Records from a collection:
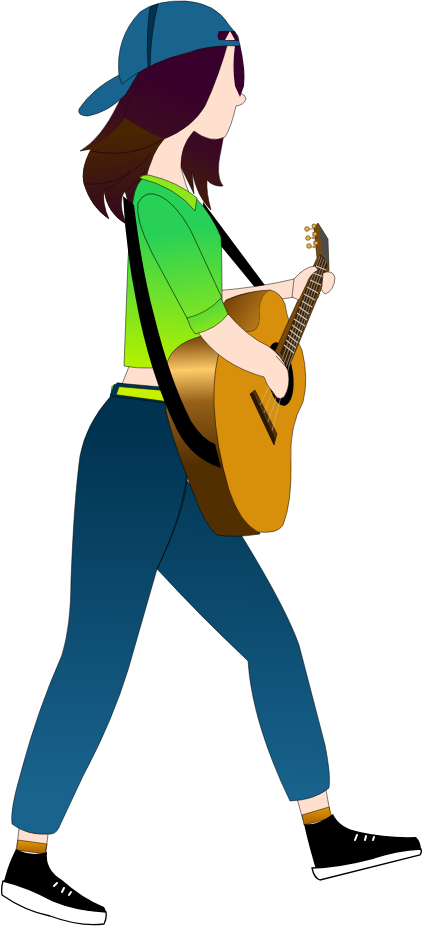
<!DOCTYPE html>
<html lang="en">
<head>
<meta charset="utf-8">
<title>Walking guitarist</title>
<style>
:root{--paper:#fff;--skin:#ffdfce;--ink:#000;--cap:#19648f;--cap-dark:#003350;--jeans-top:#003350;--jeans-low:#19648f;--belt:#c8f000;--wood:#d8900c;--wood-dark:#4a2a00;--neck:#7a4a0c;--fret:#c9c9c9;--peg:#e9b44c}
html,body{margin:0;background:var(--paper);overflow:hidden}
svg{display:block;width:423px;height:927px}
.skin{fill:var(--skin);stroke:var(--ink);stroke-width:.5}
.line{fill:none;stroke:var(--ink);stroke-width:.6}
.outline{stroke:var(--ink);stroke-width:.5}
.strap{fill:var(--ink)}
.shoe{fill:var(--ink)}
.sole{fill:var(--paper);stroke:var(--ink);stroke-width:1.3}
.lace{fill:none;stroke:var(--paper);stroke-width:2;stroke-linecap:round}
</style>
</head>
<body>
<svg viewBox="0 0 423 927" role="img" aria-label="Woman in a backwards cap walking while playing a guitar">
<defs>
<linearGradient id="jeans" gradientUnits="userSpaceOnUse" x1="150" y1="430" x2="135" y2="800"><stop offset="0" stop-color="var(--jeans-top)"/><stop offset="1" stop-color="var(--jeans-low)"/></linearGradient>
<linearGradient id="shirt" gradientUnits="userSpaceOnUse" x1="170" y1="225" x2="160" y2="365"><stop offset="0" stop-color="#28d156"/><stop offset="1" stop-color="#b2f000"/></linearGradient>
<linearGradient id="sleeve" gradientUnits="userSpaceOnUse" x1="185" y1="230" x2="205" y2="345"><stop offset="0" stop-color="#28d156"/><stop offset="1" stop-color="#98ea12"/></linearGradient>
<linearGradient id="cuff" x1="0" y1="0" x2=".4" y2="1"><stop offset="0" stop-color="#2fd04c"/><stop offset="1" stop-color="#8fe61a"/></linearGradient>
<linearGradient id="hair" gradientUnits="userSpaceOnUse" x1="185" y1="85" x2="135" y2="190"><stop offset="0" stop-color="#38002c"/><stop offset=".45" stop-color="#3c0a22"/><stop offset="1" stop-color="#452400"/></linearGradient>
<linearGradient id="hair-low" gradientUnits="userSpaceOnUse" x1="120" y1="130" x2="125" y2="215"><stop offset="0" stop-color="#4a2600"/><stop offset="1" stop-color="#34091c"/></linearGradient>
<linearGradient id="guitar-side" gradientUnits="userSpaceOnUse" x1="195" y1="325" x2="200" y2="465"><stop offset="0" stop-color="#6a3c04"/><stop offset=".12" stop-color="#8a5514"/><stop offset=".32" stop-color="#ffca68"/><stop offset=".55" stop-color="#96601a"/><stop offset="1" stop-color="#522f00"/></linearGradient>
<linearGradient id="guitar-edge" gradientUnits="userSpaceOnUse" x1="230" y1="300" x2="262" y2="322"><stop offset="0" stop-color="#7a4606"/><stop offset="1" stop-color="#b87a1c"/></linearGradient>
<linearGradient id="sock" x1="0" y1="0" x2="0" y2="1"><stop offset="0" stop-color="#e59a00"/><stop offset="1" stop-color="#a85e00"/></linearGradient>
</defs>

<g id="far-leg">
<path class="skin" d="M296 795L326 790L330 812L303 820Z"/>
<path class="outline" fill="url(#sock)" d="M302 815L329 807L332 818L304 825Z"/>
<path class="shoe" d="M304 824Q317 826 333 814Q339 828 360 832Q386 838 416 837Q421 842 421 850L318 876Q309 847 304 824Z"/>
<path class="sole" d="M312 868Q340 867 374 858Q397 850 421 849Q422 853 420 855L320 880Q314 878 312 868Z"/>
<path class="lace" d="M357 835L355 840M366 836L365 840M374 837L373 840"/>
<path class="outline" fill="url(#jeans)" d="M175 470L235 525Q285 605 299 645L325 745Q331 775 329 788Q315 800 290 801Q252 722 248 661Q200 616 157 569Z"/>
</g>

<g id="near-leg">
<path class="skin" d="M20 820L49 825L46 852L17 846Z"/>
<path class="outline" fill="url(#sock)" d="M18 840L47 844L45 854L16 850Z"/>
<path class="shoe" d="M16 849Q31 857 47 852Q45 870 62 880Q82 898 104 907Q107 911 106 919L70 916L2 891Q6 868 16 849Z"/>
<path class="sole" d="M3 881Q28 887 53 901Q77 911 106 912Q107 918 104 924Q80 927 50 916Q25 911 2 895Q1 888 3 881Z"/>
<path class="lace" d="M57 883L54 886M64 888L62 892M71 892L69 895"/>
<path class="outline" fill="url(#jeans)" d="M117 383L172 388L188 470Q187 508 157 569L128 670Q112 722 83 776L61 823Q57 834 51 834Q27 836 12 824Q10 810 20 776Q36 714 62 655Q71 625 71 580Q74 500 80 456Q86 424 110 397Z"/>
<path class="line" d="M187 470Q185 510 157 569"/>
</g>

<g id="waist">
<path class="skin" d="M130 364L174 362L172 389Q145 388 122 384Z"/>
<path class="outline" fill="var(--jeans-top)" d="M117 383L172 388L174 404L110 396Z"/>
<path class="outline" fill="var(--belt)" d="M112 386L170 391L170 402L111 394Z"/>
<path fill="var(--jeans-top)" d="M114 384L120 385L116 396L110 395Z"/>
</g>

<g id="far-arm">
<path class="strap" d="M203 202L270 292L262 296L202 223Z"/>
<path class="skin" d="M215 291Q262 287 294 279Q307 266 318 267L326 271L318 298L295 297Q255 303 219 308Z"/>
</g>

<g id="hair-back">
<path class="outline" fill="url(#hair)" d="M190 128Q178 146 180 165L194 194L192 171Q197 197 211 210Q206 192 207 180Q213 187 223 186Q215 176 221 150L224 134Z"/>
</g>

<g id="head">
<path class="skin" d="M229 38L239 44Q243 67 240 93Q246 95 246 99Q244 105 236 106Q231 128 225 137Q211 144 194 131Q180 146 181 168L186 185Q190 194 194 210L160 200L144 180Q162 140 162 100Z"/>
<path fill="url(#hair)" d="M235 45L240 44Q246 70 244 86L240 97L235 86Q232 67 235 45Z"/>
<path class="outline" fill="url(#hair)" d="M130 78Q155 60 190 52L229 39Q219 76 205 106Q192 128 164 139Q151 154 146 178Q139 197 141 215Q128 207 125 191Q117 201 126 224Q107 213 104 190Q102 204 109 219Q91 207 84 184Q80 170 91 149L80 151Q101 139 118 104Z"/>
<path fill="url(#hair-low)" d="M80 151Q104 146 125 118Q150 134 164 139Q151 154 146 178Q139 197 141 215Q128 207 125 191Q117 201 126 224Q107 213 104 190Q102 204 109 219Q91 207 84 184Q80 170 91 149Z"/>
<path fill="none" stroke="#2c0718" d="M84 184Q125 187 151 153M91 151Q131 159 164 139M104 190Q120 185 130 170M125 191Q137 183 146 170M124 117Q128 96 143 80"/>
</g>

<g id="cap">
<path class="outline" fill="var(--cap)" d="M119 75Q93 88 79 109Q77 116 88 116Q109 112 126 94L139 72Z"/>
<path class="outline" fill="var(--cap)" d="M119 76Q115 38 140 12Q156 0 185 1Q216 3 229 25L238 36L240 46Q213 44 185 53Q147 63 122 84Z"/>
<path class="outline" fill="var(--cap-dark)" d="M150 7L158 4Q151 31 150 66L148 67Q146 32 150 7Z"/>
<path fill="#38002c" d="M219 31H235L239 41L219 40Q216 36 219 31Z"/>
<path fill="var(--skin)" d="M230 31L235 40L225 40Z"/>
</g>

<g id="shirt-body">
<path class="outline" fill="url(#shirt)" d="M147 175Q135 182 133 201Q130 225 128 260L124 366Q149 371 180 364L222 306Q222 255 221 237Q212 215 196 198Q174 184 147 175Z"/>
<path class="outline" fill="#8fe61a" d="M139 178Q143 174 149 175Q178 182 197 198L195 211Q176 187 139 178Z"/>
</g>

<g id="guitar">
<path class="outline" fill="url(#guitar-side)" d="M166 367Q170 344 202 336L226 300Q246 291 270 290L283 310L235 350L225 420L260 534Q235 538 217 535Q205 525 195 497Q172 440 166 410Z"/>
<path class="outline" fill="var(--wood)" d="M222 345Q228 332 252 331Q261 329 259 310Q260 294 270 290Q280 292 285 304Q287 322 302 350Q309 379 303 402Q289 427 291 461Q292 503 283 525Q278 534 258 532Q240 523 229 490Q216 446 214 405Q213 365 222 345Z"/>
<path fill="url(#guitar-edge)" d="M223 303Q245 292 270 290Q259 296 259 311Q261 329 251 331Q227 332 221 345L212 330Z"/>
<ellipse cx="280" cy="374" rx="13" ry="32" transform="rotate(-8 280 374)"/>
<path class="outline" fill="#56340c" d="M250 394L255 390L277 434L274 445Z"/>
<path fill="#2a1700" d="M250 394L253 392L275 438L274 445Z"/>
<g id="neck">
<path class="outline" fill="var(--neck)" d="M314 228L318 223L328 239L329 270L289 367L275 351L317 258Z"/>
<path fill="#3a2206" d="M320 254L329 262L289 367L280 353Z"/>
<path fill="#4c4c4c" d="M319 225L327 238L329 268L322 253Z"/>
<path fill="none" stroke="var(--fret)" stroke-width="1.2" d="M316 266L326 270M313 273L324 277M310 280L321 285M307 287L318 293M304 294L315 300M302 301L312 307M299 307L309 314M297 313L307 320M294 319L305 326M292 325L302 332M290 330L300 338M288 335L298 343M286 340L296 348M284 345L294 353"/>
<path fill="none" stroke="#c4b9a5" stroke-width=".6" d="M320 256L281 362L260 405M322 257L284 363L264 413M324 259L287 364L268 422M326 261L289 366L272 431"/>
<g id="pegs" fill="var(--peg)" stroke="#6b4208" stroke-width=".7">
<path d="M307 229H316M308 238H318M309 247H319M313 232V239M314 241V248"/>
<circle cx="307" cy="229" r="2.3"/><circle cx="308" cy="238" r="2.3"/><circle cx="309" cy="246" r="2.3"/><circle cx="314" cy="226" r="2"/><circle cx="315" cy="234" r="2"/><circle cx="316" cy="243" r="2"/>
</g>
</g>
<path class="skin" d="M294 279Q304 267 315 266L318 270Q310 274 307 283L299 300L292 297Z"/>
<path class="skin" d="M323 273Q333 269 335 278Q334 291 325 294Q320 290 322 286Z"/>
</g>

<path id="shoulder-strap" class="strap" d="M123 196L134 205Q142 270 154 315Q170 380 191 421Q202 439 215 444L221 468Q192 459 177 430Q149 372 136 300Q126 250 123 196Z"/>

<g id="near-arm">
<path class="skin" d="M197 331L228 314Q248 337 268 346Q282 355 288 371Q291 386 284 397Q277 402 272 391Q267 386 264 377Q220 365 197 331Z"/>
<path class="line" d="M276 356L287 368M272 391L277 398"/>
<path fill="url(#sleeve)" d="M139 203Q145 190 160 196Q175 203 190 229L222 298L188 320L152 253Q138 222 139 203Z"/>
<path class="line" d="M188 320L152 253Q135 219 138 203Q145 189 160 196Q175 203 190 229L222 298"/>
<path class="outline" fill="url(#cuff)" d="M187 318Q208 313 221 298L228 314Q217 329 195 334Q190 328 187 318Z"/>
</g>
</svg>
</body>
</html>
---
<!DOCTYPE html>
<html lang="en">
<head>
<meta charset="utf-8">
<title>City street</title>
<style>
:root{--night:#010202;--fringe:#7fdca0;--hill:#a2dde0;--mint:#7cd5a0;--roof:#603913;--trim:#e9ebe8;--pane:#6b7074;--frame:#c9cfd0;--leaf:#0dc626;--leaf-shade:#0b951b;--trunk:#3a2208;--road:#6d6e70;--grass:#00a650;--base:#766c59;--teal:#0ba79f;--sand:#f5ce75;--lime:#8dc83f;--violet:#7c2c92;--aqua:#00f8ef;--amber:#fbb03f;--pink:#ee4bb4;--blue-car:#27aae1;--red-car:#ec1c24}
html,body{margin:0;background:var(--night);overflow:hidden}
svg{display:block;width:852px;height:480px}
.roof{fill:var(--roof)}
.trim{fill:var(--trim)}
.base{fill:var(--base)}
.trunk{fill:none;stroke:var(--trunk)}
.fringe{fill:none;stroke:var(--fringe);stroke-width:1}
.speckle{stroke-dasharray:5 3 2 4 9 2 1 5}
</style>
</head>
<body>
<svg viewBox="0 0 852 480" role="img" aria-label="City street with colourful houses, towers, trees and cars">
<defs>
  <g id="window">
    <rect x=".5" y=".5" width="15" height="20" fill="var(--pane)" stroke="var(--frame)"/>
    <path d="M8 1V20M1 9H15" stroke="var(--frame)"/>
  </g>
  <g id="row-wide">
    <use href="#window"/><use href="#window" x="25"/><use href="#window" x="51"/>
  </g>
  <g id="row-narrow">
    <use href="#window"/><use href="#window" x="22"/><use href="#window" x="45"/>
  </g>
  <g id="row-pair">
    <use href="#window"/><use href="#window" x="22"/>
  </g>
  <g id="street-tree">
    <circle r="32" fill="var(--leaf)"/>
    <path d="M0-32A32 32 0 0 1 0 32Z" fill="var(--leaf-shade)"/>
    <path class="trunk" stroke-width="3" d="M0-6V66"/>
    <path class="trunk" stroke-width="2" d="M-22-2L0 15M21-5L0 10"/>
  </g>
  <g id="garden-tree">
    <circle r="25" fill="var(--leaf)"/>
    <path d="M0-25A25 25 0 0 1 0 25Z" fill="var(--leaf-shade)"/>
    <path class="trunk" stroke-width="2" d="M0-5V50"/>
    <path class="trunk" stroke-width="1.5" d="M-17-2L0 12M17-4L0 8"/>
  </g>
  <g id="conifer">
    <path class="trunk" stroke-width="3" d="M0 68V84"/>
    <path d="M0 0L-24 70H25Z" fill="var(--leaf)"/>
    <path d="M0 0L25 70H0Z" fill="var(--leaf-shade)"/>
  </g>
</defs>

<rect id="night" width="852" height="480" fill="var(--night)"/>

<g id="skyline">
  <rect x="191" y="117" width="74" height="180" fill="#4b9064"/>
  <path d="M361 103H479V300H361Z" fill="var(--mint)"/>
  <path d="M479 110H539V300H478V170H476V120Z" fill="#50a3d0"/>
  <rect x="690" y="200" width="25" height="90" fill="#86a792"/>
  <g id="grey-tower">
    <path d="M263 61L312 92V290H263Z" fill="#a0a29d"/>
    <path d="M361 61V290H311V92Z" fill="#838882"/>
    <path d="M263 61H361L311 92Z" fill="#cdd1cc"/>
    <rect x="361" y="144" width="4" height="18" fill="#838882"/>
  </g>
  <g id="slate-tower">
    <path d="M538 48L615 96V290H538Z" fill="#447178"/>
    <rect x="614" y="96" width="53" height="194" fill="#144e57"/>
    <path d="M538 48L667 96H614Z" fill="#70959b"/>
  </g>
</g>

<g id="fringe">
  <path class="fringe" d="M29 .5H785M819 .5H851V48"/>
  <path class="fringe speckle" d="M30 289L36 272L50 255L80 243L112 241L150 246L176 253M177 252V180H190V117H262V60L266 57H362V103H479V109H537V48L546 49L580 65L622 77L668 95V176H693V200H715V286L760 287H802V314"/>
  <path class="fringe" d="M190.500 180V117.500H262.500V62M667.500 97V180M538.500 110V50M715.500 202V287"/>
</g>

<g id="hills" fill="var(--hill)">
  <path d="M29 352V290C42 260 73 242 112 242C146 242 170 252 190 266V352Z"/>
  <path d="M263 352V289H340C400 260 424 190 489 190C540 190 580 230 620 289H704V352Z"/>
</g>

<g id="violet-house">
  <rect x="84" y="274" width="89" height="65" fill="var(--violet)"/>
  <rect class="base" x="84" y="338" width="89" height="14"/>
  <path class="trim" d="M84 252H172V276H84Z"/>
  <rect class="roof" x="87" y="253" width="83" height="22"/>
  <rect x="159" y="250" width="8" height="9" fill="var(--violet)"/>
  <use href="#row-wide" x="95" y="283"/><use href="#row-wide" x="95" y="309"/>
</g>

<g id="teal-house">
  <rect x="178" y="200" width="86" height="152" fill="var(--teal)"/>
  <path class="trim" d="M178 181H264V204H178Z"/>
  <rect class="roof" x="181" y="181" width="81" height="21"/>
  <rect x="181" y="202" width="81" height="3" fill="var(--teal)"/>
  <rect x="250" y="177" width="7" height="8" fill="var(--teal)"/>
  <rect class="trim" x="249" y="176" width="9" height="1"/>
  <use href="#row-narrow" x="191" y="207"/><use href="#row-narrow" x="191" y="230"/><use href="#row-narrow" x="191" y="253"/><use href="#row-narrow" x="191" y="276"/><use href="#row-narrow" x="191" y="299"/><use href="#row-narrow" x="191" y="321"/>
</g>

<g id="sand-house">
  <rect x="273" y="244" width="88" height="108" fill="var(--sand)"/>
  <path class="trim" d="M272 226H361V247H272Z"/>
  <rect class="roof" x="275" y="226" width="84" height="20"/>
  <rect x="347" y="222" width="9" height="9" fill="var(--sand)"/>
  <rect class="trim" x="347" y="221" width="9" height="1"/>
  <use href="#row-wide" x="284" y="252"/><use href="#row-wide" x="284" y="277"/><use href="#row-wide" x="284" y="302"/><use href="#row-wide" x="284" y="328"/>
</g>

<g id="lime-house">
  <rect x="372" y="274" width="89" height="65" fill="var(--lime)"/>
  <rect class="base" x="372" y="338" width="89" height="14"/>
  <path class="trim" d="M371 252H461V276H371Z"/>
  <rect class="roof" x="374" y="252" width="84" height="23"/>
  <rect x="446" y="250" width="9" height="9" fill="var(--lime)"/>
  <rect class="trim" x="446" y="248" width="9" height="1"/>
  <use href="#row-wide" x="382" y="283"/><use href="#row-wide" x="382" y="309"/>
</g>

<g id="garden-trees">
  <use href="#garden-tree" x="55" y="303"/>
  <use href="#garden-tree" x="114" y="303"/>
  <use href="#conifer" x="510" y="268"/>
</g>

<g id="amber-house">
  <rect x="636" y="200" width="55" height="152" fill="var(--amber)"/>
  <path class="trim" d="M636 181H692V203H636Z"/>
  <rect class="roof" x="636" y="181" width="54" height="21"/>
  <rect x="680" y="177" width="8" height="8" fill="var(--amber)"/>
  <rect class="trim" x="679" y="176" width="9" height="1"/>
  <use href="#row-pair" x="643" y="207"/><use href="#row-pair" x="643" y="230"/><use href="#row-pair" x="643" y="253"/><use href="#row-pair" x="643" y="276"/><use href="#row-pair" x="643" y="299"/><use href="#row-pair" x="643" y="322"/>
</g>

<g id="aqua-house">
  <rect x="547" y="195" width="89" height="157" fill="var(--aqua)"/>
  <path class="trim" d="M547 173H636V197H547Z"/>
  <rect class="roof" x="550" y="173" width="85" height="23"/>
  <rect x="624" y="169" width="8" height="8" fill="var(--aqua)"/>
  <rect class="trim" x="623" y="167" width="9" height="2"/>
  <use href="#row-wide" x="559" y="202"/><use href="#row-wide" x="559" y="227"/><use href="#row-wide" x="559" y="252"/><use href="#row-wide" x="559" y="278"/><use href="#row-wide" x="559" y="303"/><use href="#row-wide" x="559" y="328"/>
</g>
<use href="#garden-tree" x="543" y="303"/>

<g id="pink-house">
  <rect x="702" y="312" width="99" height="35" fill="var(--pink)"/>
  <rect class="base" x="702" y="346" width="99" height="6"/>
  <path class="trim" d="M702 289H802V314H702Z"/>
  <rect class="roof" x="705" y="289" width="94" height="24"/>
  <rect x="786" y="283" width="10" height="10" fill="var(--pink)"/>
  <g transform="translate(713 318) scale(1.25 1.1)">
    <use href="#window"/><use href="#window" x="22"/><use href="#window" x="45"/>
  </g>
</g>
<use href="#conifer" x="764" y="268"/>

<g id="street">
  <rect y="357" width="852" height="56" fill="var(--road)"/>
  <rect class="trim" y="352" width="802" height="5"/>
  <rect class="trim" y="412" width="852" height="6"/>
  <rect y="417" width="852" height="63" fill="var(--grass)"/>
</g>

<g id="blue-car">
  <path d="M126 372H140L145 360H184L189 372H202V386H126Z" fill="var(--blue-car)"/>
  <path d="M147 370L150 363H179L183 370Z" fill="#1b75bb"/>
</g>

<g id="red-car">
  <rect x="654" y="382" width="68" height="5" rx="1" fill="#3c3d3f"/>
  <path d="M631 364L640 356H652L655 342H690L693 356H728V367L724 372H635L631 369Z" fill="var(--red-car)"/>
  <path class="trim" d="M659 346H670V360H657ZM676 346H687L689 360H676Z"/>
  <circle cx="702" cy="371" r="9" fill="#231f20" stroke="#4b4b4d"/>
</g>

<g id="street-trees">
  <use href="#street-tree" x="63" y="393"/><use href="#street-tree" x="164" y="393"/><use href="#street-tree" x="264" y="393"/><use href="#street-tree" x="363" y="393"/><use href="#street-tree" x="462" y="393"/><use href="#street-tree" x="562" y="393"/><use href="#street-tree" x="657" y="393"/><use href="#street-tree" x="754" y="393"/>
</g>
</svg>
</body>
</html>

> _What is being asked_
Return, with no change at all, every line in the entries above from the line containing "78Q155 60 190" through the line containing "151Q104 146 125".

> _Expected answer_
<path class="outline" fill="url(#hair)" d="M130 78Q155 60 190 52L229 39Q219 76 205 106Q192 128 164 139Q151 154 146 178Q139 197 141 215Q128 207 125 191Q117 201 126 224Q107 213 104 190Q102 204 109 219Q91 207 84 184Q80 170 91 149L80 151Q101 139 118 104Z"/>
<path fill="url(#hair-low)" d="M80 151Q104 146 125 118Q150 134 164 139Q151 154 146 178Q139 197 141 215Q128 207 125 191Q117 201 126 224Q107 213 104 190Q102 204 109 219Q91 207 84 184Q80 170 91 149Z"/>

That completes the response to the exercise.